Antibodies diversify through two distinct pathways. The first involves combinatorial assembly of Immunoglobulin (Ig) variable region (V) exons during B cell development. The second involves V exon somatic hypermutation (SHM) and affinity-based selection in germinal centers (GCs). There are fundamental gaps in understanding how these systems collaborate to recognize, adapt, and neutralize diverse pathogenic threats. The long-term goal is to shed light onto fundamental GC B cell biology and elucidate underlying mechanisms of protective antibody development. The objective for this proposal is to elucidate mechanisms underlying GC plasticity?in particular, the extent of GC diversification, and the parameters that allow B cell GC entry and continued antibody evolution. The central hypothesis is that the GC system provides dual function with regard to antibody development. On one hand, the GC reaction intensifies affinities readily available from the primary repertoire. On the other hand, GC plasticity is flexible enough to allow for the recruitment of extremely low affinity/non-cognate B cell clones whose BCR is not initially of sufficient affinity to compete well in the GC, but which may have unique potential (given a few needed mutations) to recognize critical epitopes not otherwise targeted well by the primary repertoire. A deeper understanding of how these GC functions are regulated promises to reveal new insights into how to more effectively recruit low frequency/low affinity B cells with potential to become broadly neutralizing, and shepherd them toward protective efficacy. This hypothesis will be explored with two specific aims: 1) Characterize the capacity and limitations of diversity mediated by the GC SHM diversification system; and 2) Define features that regulate B cell participation in germinal centers. Under the first aim, the flexibility of affinity development and specificity potential by the GC diversification system will be examined using an extremely low BCR/antigen affinity (Ka<102 M-1), and BCR-negative model systems in the physiologic context of competitive settings.
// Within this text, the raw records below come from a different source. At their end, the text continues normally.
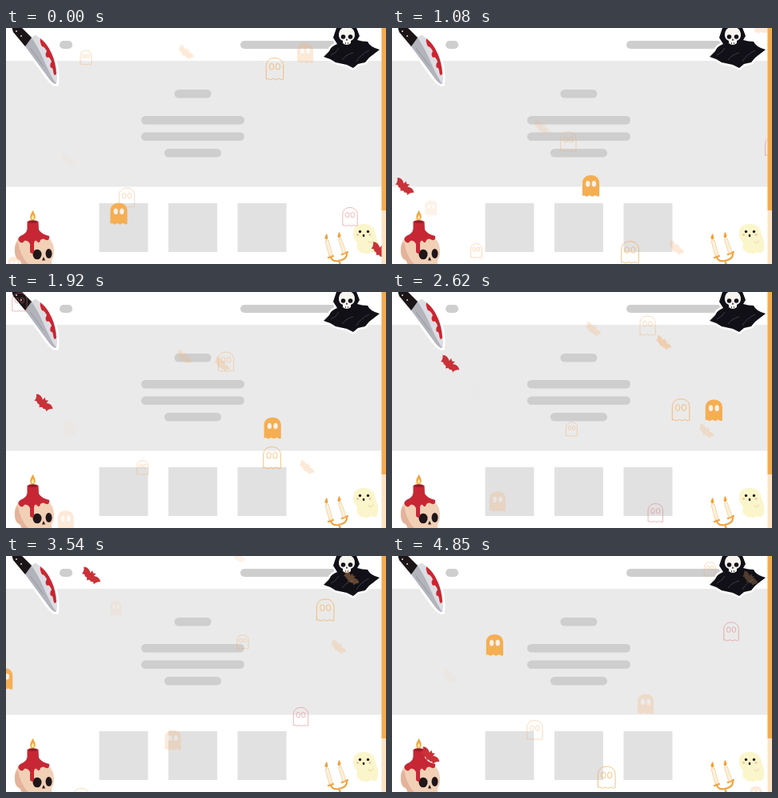
Recreate the animation shown at these times as an HTML page. Size 475x295 px, loop 4.92 s.

```html
<!DOCTYPE html>
<html lang="en">
<head>
<meta charset="utf-8">
<title>Spooky page</title>
<style>
  html, body { margin: 0; width: 100%; height: 100%; overflow: hidden; background: #fff; }
  svg { display: block; width: 475px; height: 295px; }
  .pill { fill: #cecece; }
  .card { fill: #e1e1e1; }
  .sticker { stroke: #fff; stroke-width: 6; stroke-linejoin: round; fill: #fff; }
  .line { fill: none; stroke: currentColor; }
  .solid { color: #f5ae52; --alpha: 1; }
  .blood { color: #c83238; --alpha: 1; }
  .glow { color: #f3a94d; --alpha: .7; }
  .rose { color: #e07070; --alpha: .5; }
  .mist { color: #f5a860; --alpha: .42; }
  .haze { color: #f8b070; --alpha: .27; }
  #motes use { opacity: calc(var(--alpha) * var(--pulse, 1)); }
</style>
</head>
<body>
<svg viewBox="0 0 475 295">
  <defs>
    <path id="body" d="M-10 12V-3C-10-9-6-12.5 0-12.5S10-9 10-3V12Q8.3 13.4 6.7 12T3.3 12T0 12T-3.3 12T-6.7 12T-10 12Z" vector-effect="non-scaling-stroke"/>
    <g id="eyes">
      <ellipse cx="-3.6" cy="-2.5" rx="2.5" ry="3.6" vector-effect="non-scaling-stroke"/>
      <ellipse cx="3.6" cy="-2.5" rx="2.5" ry="3.6" vector-effect="non-scaling-stroke"/>
    </g>
    <g id="outline" class="line"><use href="#body"/><use href="#eyes"/></g>
    <g id="ghost"><use href="#body" fill="currentColor"/><use href="#eyes" fill="#f5f0e8"/></g>
    <path id="bat" fill="currentColor" transform="rotate(42) scale(1.35)" d="M-14-2Q-9-6-3-2L-3-6L0-4L3-6L3-2Q9-6 14-2Q10 1 10 6Q7 3 5 6Q2 4 0 8Q-2 4-5 6Q-7 3-10 6Q-10 1-14-2Z"/>
    <path id="flame" d="M0-8C1-5 4-2 3 2Q2 5 0 5Q-3 5-3 2C-4-2-1-4 0-8Z"/>
    <path id="knife" d="M7-2H18L32 12L37 9Q49 17 57 32Q65 49 63 70Q59 70 55 65L24 23L9 5Z"/>
    <path id="cloak" d="M414-3L409 12L414 20Q406 23 404 29L397 36Q405 38 412 43L426 46L434 50L440 45L449 43L454 37L467 27Q455 24 452 17Q445 17 439 15L442 10L437-3Z"/>
  </defs>

  <g id="page">
    <rect width="475" height="295" fill="#fff"/>
    <rect y="41" width="470" height="157.500" fill="#eaeaea"/>
    <g class="pill">
      <rect x="67" y="16" width="16" height="10" rx="5"/>
      <rect x="293" y="16" width="122" height="10" rx="5"/>
      <rect x="210.500" y="77" width="46" height="10.500" rx="5.200"/>
      <rect x="169" y="110" width="129" height="10.500" rx="5.200"/>
      <rect x="169" y="130.500" width="129" height="10.500" rx="5.200"/>
      <rect x="198" y="151" width="71" height="10.500" rx="5.200"/>
    </g>
    <g class="card">
      <rect x="116.500" y="219" width="61" height="61"/>
      <rect x="203" y="219" width="61" height="61"/>
      <rect x="289.500" y="219" width="61" height="61"/>
    </g>
  </g>

  <g id="blade">
    <use href="#knife" class="sticker"/>
    <use href="#knife" fill="#b3b4bb"/>
    <path d="M32 12L37 9Q49 17 57 32Q65 49 63 70Q57 62 49 44Q41 25 32 12Z" fill="#dcdde2"/>
    <path d="M43 13Q52 20 57 32Q62 43 63 57Q60 62 59 54Q58 48 56 50Q54 46 57 42Q54 35 51 37Q48 33 51 29Q48 23 45 23Q42 18 43 13Z" fill="#cb2530"/>
    <path d="M30 25L47 48" stroke="#94959d" fill="none"/>
    <path d="M7-2H18L32 12L24 23L9 5Z" fill="#1c1518"/>
    <g fill="#d8d5d6"><circle cx="13" cy="4" r="1"/><circle cx="19" cy="10" r="1"/></g>
  </g>

  <g id="reaper">
    <use href="#cloak" class="sticker" style="stroke-width:5"/>
    <use href="#cloak" fill="#111017"/>
    <path d="M416 9Q416-1 426-1Q436-1 436 9Q436 14 431 16V19Q426 23 421 19V16Q416 14 416 9Z" fill="#f8f5f1"/>
    <g fill="#111017">
      <ellipse cx="421.500" cy="11" rx="2.800" ry="2.800"/>
      <ellipse cx="430.500" cy="11" rx="2.800" ry="2.800"/>
      <path d="M426 13L424.800 15.500H427.200Z"/>
    </g>
    <path d="M424.500 18V20M427.500 18V20" stroke="#111017" stroke-width=".7"/>
    <path d="M406 34Q413 31 416 25M420 40Q425 33 434 31M438 42Q443 33 454 28" fill="none" stroke="#4a4852" stroke-width=".8"/>
  </g>

  <g id="skull">
    <path d="M11 276Q12 257 34 257Q59 257 60 278Q60 287 57 290V297H20L18 291Q11 288 11 276Z" fill="#f1d0b6"/>
    <path d="M11 276Q10 288 18 291L20 297H30Q18 287 15 267Q11 270 11 276Z" fill="#e3b39c"/>
    <ellipse cx="39" cy="283" rx="5.500" ry="6.300" fill="#201619"/>
    <ellipse cx="53.500" cy="282" rx="4" ry="6" fill="#201619"/>
    <path d="M47 286L45 290.500H49Z" fill="#201619"/>
    <path d="M26.500 242Q33 238 40.500 242L41 252Q43 257 54 260Q55 266 50 265Q46 262 43 265Q42 271 38 266Q35 265 35 271V280Q33 284 30 280V270Q27 265 23 266Q20 271 16 266Q14 263 18 260Q26 257 26.500 251Z" fill="#c72734"/>
    <ellipse cx="33.500" cy="242.500" rx="6" ry="1.600" fill="#991d2b"/>
    <path d="M33.500 238V242" stroke="#3a2020"/>
    <use href="#flame" x="33.500" y="235.500" fill="#f2a33d"/>
    <use href="#flame" transform="translate(33.500 237) scale(.5)" fill="#ffe99a"/>
  </g>

  <g id="candles">
    <g fill="none" stroke="#eda343" stroke-width="2.200" stroke-linecap="round">
      <path d="M406 286Q408 293 416 291Q427 289 426 281M416 291L419 298M403 287L409 285M420 283L427 280"/>
    </g>
    <g fill="#fdf1d9" stroke="#eec78d" stroke-width=".7">
      <path d="M399 266L403 265L408 283L404 285Z"/>
      <path d="M415.500 264L419 263L425 280L421 282Z"/>
    </g>
    <g fill="#f0a23c">
      <use href="#flame" transform="translate(400.500 261.500) scale(.6)"/>
      <use href="#flame" transform="translate(416.500 259.500) scale(.6)"/>
    </g>
  </g>

  <g id="buddy">
    <path d="M434 257Q434 245 447 245Q458 245 461 254Q463 262 465 268Q466 278 462 281Q459 282 456 280Q452 284 448 281Q443 282 441 278Q437 276 439 268Q434 264 434 257Z" fill="#fbf5cb"/>
    <path d="M452 266Q456 271 459 266" fill="none" stroke="#e8d9a4"/>
    <g fill="#231d1b"><circle cx="442.500" cy="254.500" r="1.700"/><circle cx="452.500" cy="254.500" r="1.700"/><ellipse cx="447" cy="259.500" rx="1.300" ry="1.700"/></g>
    <g fill="#f4bfa5"><circle cx="439.500" cy="258.500" r="1.400"/><circle cx="455" cy="258.500" r="1.400"/></g>
  </g>

  <g id="motes"></g>

  <g id="scrollbar">
    <rect x="469.500" width="5.500" height="295" fill="#fbe3c3"/>
    <rect x="469.500" width="5.500" height="228" fill="#f3ab50"/>
  </g>
</svg>
<script>
const LOOP = 4.92, STEP = LOOP / 64, WIDTH = 470, HEIGHT = 295;
const layer = document.getElementById('motes');
const motes = [];

// at: start; v: pixels per second; entry: where it comes back along the opposite edge;
// peak: part of the loop at which a pulsing mote is brightest
function mote(shape, style, size, { at, v, entry = [], peak }) {
  const el = document.createElementNS('http://www.w3.org/2000/svg', 'use');
  el.setAttribute('href', '#' + shape);
  el.classList.add(style);
  layer.append(el);
  motes.push({ el, size, at, v, entry, peak });
}

mote('ghost', 'haze', 1, { at: [374, 31], v: [83, -34.5], entry: [21] });
mote('ghost', 'haze', .74, { at: [10, 295], v: [36, -65], entry: [450], peak: 0 });
mote('bat', 'haze', .62, { at: [225, 30], v: [24.5, -65.5], entry: [344] });
mote('bat', 'haze', .62, { at: [143, 178], v: [41.5, -50.5], entry: [359], peak: .5 });
mote('bat', 'mist', .62, { at: [78, 165], v: [100, -39], entry: [182], peak: .6 });
mote('outline', 'mist', .7, { at: [100, 37], v: [77.5, -69.5], entry: [75] });
mote('outline', 'mist', .96, { at: [151, 212], v: [64.5, -65], entry: [89] });
mote('outline', 'rose', .92, { at: [430, 236], v: [42.5, -81.5], entry: [69, 313] });
mote('outline', 'glow', 1.08, { at: [336, 51], v: [41.3, -86.5], entry: [284, 253] });
mote('bat', 'blood', .74, { at: [468, 278], v: [36.8, -70.5], entry: [249, 18] });
mote('ghost', 'solid', 1.06, { at: [141, 232], v: [100, -32.2], entry: [157] });

// Straight drift up and right; each exit re-enters from the opposite edge
function place({ size, at: [x, y], v: [vx, vy], entry }, t) {
  const r = 5 + 8 * size;
  for (const free of entry) {
    const right = (WIDTH + r - x) / vx, top = (y + r) / -vy;
    const exit = Math.min(right, top);
    if (t < exit) break;
    t -= exit;
    [x, y] = right < top ? [-r, free] : [free, HEIGHT + r];
  }
  return [x + vx * t, y + vy * t];
}

function draw(seconds) {
  // Even steps, whose starts are rounded to hundredths of a second
  const t = Math.floor((seconds % LOOP) / STEP + .065) * STEP % LOOP;
  for (const m of motes) {
    const [x, y] = place(m, t);
    m.el.setAttribute('transform', `translate(${x} ${y}) scale(${m.size})`);
    if (m.peak !== undefined) {
      m.el.style.setProperty('--pulse', .5 + .5 * Math.cos(2 * Math.PI * (t / LOOP - m.peak)));
    }
  }
}

const start = performance.now();
function tick() {
  draw((performance.now() - start) / 1000);
  requestAnimationFrame(tick);
}
tick();
</script>
</body>
</html>
```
Under the second aim, modifiable factors that regulate the flexibility of SHM-mediated Ig evolution in physiologic contexts will be defined. The approach is innovative, because the applicant's recent published work and preliminary data indicate that GC-mediated diversification can provide specificities to new epitopes not otherwise present in the primary Ig repertoire within a physiologic, competitive environment of a diverse primary Ig repertoire. Innovative mouse models will be used to probe the parameters and mechanistic aspects of the roles of affinity and Ig frequency on participation in GC maturation and contribution to protective antibody responses in the context of an animal model expressing a diverse human Ig repertoire. Discovering how extremely low affinity B cell clones gain access to the GC and continue to mature in the highly competitive GC environment?often accumulating extremely high levels of SHM not yet replicated with vaccines?would be a significant contribution to fundamental B cell knowledge. Such knowledge also has the potential to inform strategies for vaccination as well as antibody bioengineering.
Antibodies are a key part of the immune system that can neutralize and eliminate pathogenic threats. The proposed research is relevant to public health because it will provide a fundamental understanding of the mechanisms underlying antibody maturation toward pathogen recognition. This is important for our grasp of how our immune system responds to infectious threats as well as to vaccination.